"They prefer to come to us to have their food delivered fresh and hot, which is what they're asking for."
There are a few serious points here.
Who is in control of the children's diet? The Government, the parents, the children or Jamie Oliver?
The celebrity chef has done a pretty impressive job in highlighting the plight of dinners in some schools and he deserves all the praise he has received for this.
People are actually beginning to care about what their kids eat. OK, that's a tad unfair. There were plenty of parents who cared about their children's diets before Jamie's campaign, but I bet there were others across the UK who didn't give it much consideration.
The problem we now have is who is in charge and does it matter?
Well, on the evidence of these parents sneaking food in to their children, nobody is entirely in charge and yes it does matter.
It was only a small percentage of parents who dropped food off to their kids, but the fact that they felt compelled to do so is quite important.
Was it over the top? Maybe. Do we know what food was given to their kids? Not exactly. What we do know though is that these parents do care about what their kids eat and, whether this is healthy food or not, it's a good sign.
# A recent Work Foundation report, commissioned by the Government, has concluded that UK citizens are willing to pay more for the services provided by the BBC.
I don't think paying £11 a month is too much to be able to watch and listen to all of the channels the BBC provides. In fact 94 per cent of the UK population tuned in to the terrestrial channels alone last year. This is without considering the digital and radio channels.
No wonder people are wising up and realise they are on to a good thing.
The only viable alternative would be to introduce commercials during programming. But who wants that?
The BBC is not flawless. The Hutton Inquiry into the death of Dr David Kelly is a good example of that - whether you agree with it or not.

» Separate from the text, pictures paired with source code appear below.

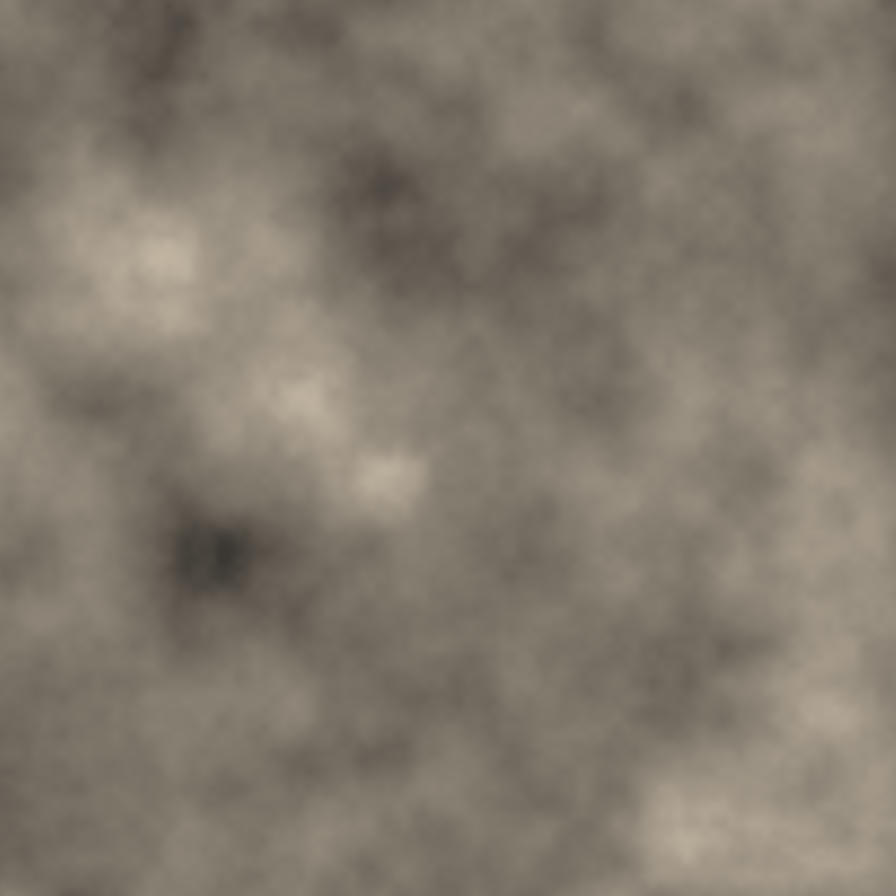
Give the GLSL for this texture, as a WebGL 1 fragment shader.

```glsl
precision highp float;
// Soft, cloudy warm-grey stone built from layered value noise.
uniform vec2 u_resolution;

float hash(vec2 p) {
  vec3 q = fract(vec3(p.xyx) * 0.1031);
  q += dot(q, q.yzx + 33.33);
  return fract((q.x + q.y) * q.z);
}

float valueNoise(vec2 p) {
  vec2 cell = floor(p);
  vec2 f = fract(p);
  vec2 s = f * f * (3.0 - 2.0 * f);
  float low = mix(hash(cell), hash(cell + vec2(1.0, 0.0)), s.x);
  float high = mix(hash(cell + vec2(0.0, 1.0)), hash(cell + vec2(1.0, 1.0)), s.x);
  return mix(low, high, s.y);
}

// Five octaves, each twice as fine and half as strong, centred on 0.5
float cloud(vec2 p) {
  float sum = 0.0;
  float weight = 0.5;
  for (int i = 0; i < 5; i++) {
    sum += weight * (valueNoise(p) - 0.5);
    p = p * 2.03 + vec2(17.3, 41.7);
    weight *= 0.5;
  }
  return 0.5 + sum;
}

// Ramp from charcoal through brown and olive grey to pale sand
vec3 stoneColor(float t) {
  vec3 color = vec3(0.23, 0.22, 0.20);
  color = mix(color, vec3(0.365, 0.335, 0.30), clamp((t - 0.11) / 0.16, 0.0, 1.0));
  color = mix(color, vec3(0.44, 0.412, 0.37), clamp((t - 0.27) / 0.13, 0.0, 1.0));
  color = mix(color, vec3(0.49, 0.465, 0.415), clamp((t - 0.40) / 0.10, 0.0, 1.0));
  color = mix(color, vec3(0.55, 0.517, 0.465), clamp((t - 0.50) / 0.11, 0.0, 1.0));
  color = mix(color, vec3(0.64, 0.598, 0.535), clamp((t - 0.61) / 0.14, 0.0, 1.0));
  return mix(color, vec3(0.80, 0.75, 0.67), clamp((t - 0.75) / 0.20, 0.0, 1.0));
}

void main() {
  vec2 uv = gl_FragCoord.xy / min(u_resolution.x, u_resolution.y);
  gl_FragColor = vec4(stoneColor(cloud(uv * 6.0 + vec2(23.4, 8.7))), 1.0);
}
```
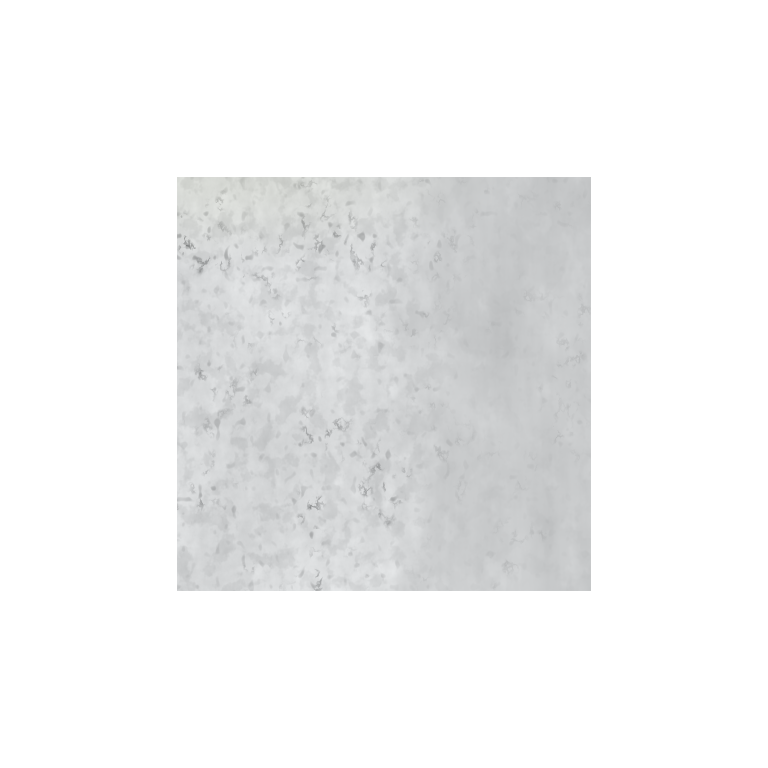
Reproduce this texture procedurally as a WebGL 1 fragment shader.

```glsl
precision highp float;
uniform vec2 u_resolution;

vec2 gradientAt(vec2 cell, float seed) {
  float h = fract(sin(dot(cell, vec2(127.1, 311.7)) + seed * 17.3) * 43758.55);
  return vec2(cos(6.2832 * h), sin(6.2832 * h));
}

// Gradient noise that wraps after freq cells, so it tiles over the canvas
float noise(vec2 uv, vec2 freq, float seed) {
  vec2 p = uv * freq, i = floor(p), f = p - i;
  vec2 w = f * f * f * (f * (f * 6.0 - 15.0) + 10.0);
  vec2 e = vec2(1.0, 0.0);
  float a = dot(gradientAt(mod(i, freq), seed), f);
  float b = dot(gradientAt(mod(i + e.xy, freq), seed), f - e.xy);
  float c = dot(gradientAt(mod(i + e.yx, freq), seed), f - e.yx);
  float d = dot(gradientAt(mod(i + e.xx, freq), seed), f - e.xx);
  return mix(mix(a, b, w.x), mix(c, d, w.x), w.y);
}

float fbm(vec2 uv, vec2 freq, float seed) {
  float sum = 0.0, amp = 0.6;
  for (int k = 0; k < 4; k++) {
    sum += amp * noise(uv, freq, seed + float(k));
    freq *= 2.0;
    amp *= 0.55;
  }
  return sum;
}

void main() {
  vec2 uv = gl_FragCoord.xy / u_resolution;
  vec2 slab = (uv - 0.2305) / 0.539;

  // Rough pale plaster on the left, smooth grey on the right
  float smoothSide = smoothstep(0.48, 0.70, slab.x + 0.25 * fbm(uv, vec2(9.0), 1.0));
  float rough = 1.0 - 0.75 * smoothSide;
  float shade = mix(0.848, 0.792, smoothSide);

  // Broad clouds, vertical streaks and fine grain
  shade += 0.07 * fbm(uv, vec2(8.0, 6.0), 7.0);
  shade += 0.035 * fbm(uv, vec2(30.0, 4.0), 13.0);
  shade += 0.045 * rough * fbm(uv, vec2(70.0, 60.0), 19.0);

  // Worn patches
  float patches = fbm(uv, vec2(36.0, 32.0), 25.0);
  shade -= 0.042 * rough * smoothstep(-0.02, 0.2, patches);
  shade += 0.018 * smoothstep(0.1, 0.35, fbm(uv, vec2(26.0, 18.0), 31.0));

  // Broken hairline cracks and small pits, gathered in clusters
  float cluster = smoothstep(-0.08, 0.35, fbm(uv, vec2(13.0, 11.0), 37.0));
  float crack = smoothstep(0.14, 0.0, abs(fbm(uv, vec2(52.0, 44.0), 43.0)));
  crack *= smoothstep(0.02, 0.3, noise(uv, vec2(64.0, 48.0), 49.0));
  float pit = smoothstep(0.26, 0.5, noise(uv, vec2(90.0, 70.0), 53.0));
  shade -= rough * (0.22 * crack * cluster + pit * (0.05 + 0.12 * cluster));

  // Cool grey, turning faintly warm at the upper left
  vec3 concrete = shade + vec3(-0.005, 0.002, 0.006);
  float warm = smoothstep(0.6, 0.0, length((slab - vec2(0.1, 1.0)) * vec2(0.8, 2.5)));
  concrete += warm * vec3(0.014, 0.016, -0.006);

  // Square slab on a white ground
  vec2 inset = 0.2695 - abs(uv - 0.5);
  float inside = clamp(min(inset.x, inset.y) * u_resolution.y + 0.5, 0.0, 1.0);
  gl_FragColor = vec4(mix(vec3(1.0), concrete, inside), 1.0);
}
```
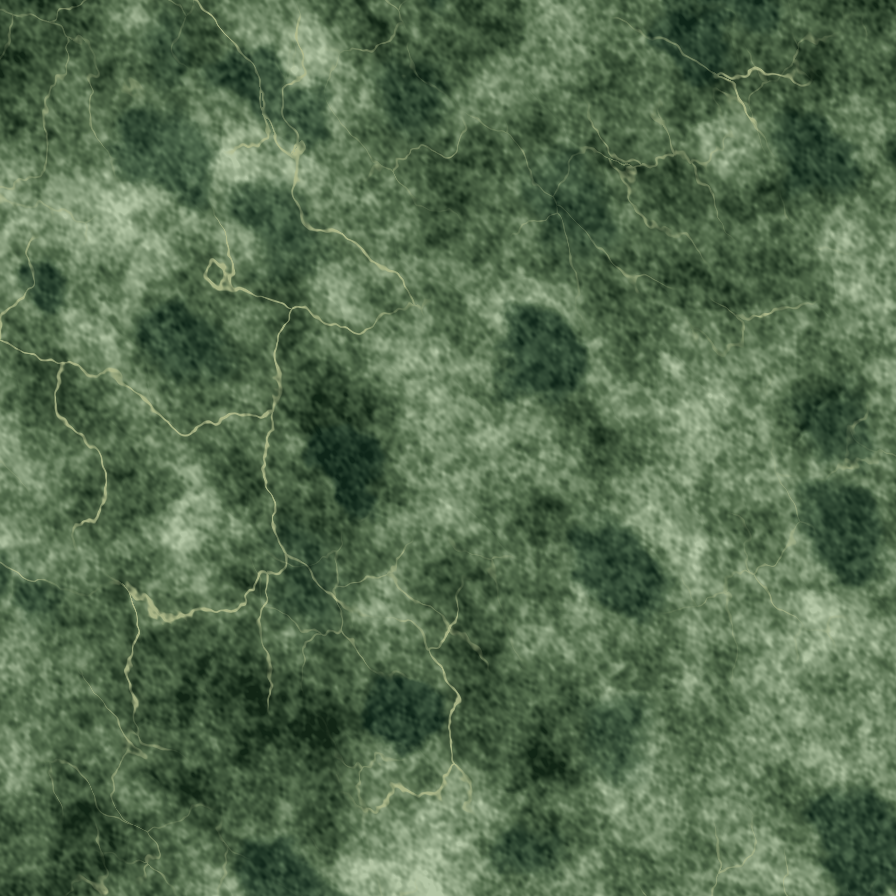
Write a WebGL 1 fragment shader that draws this texture.

```glsl
precision highp float;
// Rough green serpentine stone with dark mineral clumps and thin pale veins.
uniform vec2 u_resolution;

const vec3 DEEP_GREEN = vec3(0.12, 0.20, 0.125);
const vec3 MID_GREEN = vec3(0.335, 0.435, 0.305);
const vec3 PALE_GREEN = vec3(0.62, 0.70, 0.57);
const vec3 VEIN_COLOR = vec3(0.70, 0.74, 0.55);
const vec2 FABRIC_DIR = vec2(0.57, -0.82);   // direction the stone is drawn out
const vec2 TO_LIGHT = vec2(-0.5, 0.86);
const float BASE_TONE = 0.50;
const float MOTTLE = 1.25;
const float BLOTCH = 0.95;
const float RELIEF = 3.2;
const float RELIEF_STEP = 0.005;
const float GRAIN = 0.32;
const float CLUMP_CELLS = 7.0;
const float CLUMP_CHANCE = 0.56;
const float CLUMP_TONE = 0.04;
const float VEIN_WIDTH = 0.0021;
const float VEIN_WANDER = 0.15;

float hash(vec2 p) {
  vec3 a = fract(vec3(p.xyx) * 0.1031);
  a += dot(a, a.yzx + 33.33);
  return fract((a.x + a.y) * a.z);
}

vec2 hash2(vec2 p) {
  return vec2(hash(p + 17.3), hash(p + 71.9));
}

float noise(vec2 p) {
  vec2 i = floor(p), f = fract(p);
  f = f * f * (3.0 - 2.0 * f);
  float low = mix(hash(i), hash(i + vec2(1.0, 0.0)), f.x);
  float high = mix(hash(i + vec2(0.0, 1.0)), hash(i + 1.0), f.x);
  return mix(low, high, f.y);
}

float fbm(vec2 p) {
  float sum = 0.0, amp = 0.516;
  for (int i = 0; i < 5; i++) {
    sum += amp * noise(p);
    p = mat2(1.6, 1.2, -1.2, 1.6) * p + 13.7;
    amp *= 0.5;
  }
  return sum;
}

// Rotates and stretches so that features run along the fabric.
vec2 fabric(vec2 p) {
  float across = dot(p, vec2(-FABRIC_DIR.y, FABRIC_DIR.x));
  return vec2(across * 1.2, dot(p, FABRIC_DIR) * 0.82) + 4.0;
}

float height(vec2 p) {
  vec2 q = fabric(p);
  return fbm(q * 14.0) + 0.9 * abs(fbm(q * 8.0 + 9.0) - 0.5);
}

// Distance to the border between the two nearest cells.
float cellBorder(vec2 p) {
  vec2 i = floor(p), f = fract(p);
  vec2 first = vec2(8.0), second = vec2(9.0);
  for (int y = -1; y <= 1; y++) {
    for (int x = -1; x <= 1; x++) {
      vec2 c = vec2(float(x), float(y));
      vec2 r = c + hash2(i + c) - f;
      if (dot(r, r) < dot(first, first)) {
        second = first;
        first = r;
      } else if (dot(r, r) < dot(second, second)) {
        second = r;
      }
    }
  }
  return dot(0.5 * (first + second), normalize(second - first));
}

// Broken veins: wandering cell borders that fade in and out.
float veins(vec2 q, float scale, float width, float pixel) {
  vec2 wander = vec2(fbm(q * 10.0 + scale), fbm(q * 10.0 + scale + 31.0)) - 0.5;
  float d = cellBorder((q + VEIN_WANDER * wander) * scale) / scale;
  float shown = smoothstep(0.49, 0.64, fbm(q * 5.0 + scale * 3.0));
  float line = 1.0 - smoothstep(0.25 * width, width + pixel, d);
  return shown * (line + 0.14 * exp(-d / 0.008));
}

// Scattered ragged ellipses of dark mineral.
float clumps(vec2 p) {
  vec2 ragged = vec2(fbm(p * 22.0), fbm(p * 22.0 + 47.0)) - 0.5;
  vec2 g = (p + 0.07 * ragged) * CLUMP_CELLS;
  float cover = 0.0;
  for (int y = -1; y <= 1; y++) {
    for (int x = -1; x <= 1; x++) {
      vec2 cell = floor(g) + vec2(float(x), float(y));
      vec2 r = g - cell - 0.1 - 0.8 * hash2(cell + 5.0);
      vec2 kind = hash2(cell + 90.0);
      r = vec2(dot(r, FABRIC_DIR) * 0.85, dot(r, FABRIC_DIR.yx * vec2(-1.0, 1.0)) * 1.15);
      float radius = mix(0.19, 0.40, kind.x);
      float soft = mix(0.05, 0.17, kind.y);
      float blob = 1.0 - smoothstep(radius - soft, radius + soft, length(r));
      float present = step(hash(cell + 140.0), CLUMP_CHANCE);
      cover = max(cover, blob * present * mix(0.95, 0.6, kind.y));
    }
  }
  return cover;
}

void main() {
  float side = min(u_resolution.x, u_resolution.y);
  vec2 p = gl_FragCoord.xy / side;
  float pixel = 1.0 / side;
  vec2 q = fabric(p);

  // Cloudy body, darkened by the clumps.
  float tone = BASE_TONE + MOTTLE * (fbm(q * 4.5 + 20.0) - 0.5);
  tone += BLOTCH * (fbm(q * 17.0 + 60.0) - 0.5);
  float clump = clumps(p);
  tone = mix(tone, CLUMP_TONE, 0.9 * clump);

  // Side light over the rough surface, then fine grain.
  float slope = height(p) - height(p + TO_LIGHT * RELIEF_STEP);
  tone += RELIEF * slope * (1.0 - 0.6 * clump);
  float grain = noise(q * 210.0) + noise(q * 105.0 + 7.0) - 1.0;
  tone += GRAIN * grain;

  tone = clamp(tone, -0.12, 1.15);
  vec3 color = mix(DEEP_GREEN, MID_GREEN, min(tone, 0.5) * 2.0);
  color = mix(color, PALE_GREEN, max(tone - 0.5, 0.0) * 2.0);
  color += vec3(-0.012, 0.0, 0.015) * clump;

  float vein = veins(q, 4.5, VEIN_WIDTH, pixel) + 0.5 * veins(q, 9.0, VEIN_WIDTH * 0.7, pixel);
  vein *= (1.0 - 0.6 * clump) * (0.75 + 0.5 * grain);
  color = mix(color, VEIN_COLOR, clamp(vein, 0.0, 0.9));
  gl_FragColor = vec4(color, 1.0);
}
```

But the quality of TV and lack of advertising makes it stand out as value for money.
As well as the TV and radio programming, the licence fee also contributes towards the running of bbc.co.uk which last year was visited by over half of UK households with internet access.
It has a huge archive of news and television information and all kinds of nonsense, as well as showing BBC programmes online.
How much of your licence fee pays for this each month? 36p.
The licence fee is a bargain, and I'm glad to see the recent Work Foundation report shows that UK citizens are wising up to this.